══ DATA FOR REVIEW
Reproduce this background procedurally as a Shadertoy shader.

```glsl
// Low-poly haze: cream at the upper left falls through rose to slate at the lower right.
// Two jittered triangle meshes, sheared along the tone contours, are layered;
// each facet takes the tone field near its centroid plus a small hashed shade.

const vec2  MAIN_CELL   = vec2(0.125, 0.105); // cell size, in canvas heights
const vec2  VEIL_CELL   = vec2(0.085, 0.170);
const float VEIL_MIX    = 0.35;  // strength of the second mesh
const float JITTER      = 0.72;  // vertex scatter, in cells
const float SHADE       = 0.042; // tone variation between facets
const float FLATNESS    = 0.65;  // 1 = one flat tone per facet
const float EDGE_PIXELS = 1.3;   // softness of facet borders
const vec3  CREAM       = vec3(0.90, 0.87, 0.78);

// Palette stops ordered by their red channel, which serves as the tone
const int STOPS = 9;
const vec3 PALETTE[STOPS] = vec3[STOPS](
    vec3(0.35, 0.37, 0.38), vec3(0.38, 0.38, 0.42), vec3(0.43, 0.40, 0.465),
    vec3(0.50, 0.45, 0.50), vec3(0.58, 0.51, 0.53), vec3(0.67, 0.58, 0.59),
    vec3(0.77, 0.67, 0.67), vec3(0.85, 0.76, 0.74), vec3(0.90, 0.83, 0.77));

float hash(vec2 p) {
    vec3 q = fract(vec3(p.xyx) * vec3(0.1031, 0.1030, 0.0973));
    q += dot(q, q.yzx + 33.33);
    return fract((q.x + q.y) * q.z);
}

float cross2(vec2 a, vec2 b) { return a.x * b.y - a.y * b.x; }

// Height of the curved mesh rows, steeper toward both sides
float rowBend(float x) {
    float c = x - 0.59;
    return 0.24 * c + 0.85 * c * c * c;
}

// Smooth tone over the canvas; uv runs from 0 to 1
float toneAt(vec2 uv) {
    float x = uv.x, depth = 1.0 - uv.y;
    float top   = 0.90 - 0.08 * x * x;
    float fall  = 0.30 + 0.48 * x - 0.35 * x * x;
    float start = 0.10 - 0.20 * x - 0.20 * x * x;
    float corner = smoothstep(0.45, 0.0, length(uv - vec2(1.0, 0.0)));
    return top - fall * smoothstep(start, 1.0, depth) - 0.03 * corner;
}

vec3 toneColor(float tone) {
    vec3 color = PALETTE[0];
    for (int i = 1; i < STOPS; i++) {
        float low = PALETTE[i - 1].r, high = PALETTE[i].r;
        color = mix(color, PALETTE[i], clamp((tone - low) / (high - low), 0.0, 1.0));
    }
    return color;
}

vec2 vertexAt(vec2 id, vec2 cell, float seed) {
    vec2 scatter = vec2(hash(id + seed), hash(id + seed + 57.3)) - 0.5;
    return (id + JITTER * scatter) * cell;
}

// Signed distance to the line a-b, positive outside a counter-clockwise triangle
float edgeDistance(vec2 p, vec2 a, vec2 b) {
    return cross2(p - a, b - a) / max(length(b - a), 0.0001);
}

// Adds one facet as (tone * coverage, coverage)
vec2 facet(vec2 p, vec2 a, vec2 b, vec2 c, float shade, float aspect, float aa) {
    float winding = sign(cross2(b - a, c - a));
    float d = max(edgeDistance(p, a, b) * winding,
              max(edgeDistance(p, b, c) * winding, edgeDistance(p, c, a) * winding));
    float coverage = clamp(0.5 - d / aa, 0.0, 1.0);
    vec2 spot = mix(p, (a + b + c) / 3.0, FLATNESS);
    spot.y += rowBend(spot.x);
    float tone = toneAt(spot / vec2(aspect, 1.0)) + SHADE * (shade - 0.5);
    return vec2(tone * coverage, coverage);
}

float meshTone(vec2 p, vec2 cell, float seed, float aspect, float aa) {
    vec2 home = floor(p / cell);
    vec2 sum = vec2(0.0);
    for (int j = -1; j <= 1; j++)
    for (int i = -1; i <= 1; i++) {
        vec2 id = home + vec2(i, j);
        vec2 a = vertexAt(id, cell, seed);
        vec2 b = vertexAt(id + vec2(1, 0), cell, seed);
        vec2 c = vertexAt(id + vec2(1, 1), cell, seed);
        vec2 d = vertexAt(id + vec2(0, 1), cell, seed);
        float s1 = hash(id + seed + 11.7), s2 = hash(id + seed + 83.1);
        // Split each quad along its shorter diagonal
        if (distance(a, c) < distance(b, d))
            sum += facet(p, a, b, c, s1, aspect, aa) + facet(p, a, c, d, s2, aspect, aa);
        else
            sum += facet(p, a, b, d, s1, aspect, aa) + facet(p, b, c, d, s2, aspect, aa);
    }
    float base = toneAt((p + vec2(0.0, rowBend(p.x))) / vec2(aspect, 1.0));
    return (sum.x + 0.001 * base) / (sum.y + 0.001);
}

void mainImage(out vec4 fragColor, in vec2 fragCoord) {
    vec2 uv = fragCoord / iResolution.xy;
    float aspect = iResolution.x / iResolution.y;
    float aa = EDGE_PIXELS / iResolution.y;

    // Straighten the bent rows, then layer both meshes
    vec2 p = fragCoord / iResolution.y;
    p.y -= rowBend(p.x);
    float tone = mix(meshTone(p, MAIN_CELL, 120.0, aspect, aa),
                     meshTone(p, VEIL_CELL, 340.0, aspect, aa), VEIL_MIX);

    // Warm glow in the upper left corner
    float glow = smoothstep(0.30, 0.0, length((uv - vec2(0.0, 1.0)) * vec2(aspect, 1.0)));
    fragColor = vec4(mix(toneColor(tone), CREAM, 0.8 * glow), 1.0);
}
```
════
- [WHAT IS EXPECTED] Looking at the data above, work out how many lines contain "winding" and answer with the figure only.

- [ANSWER BOX] 3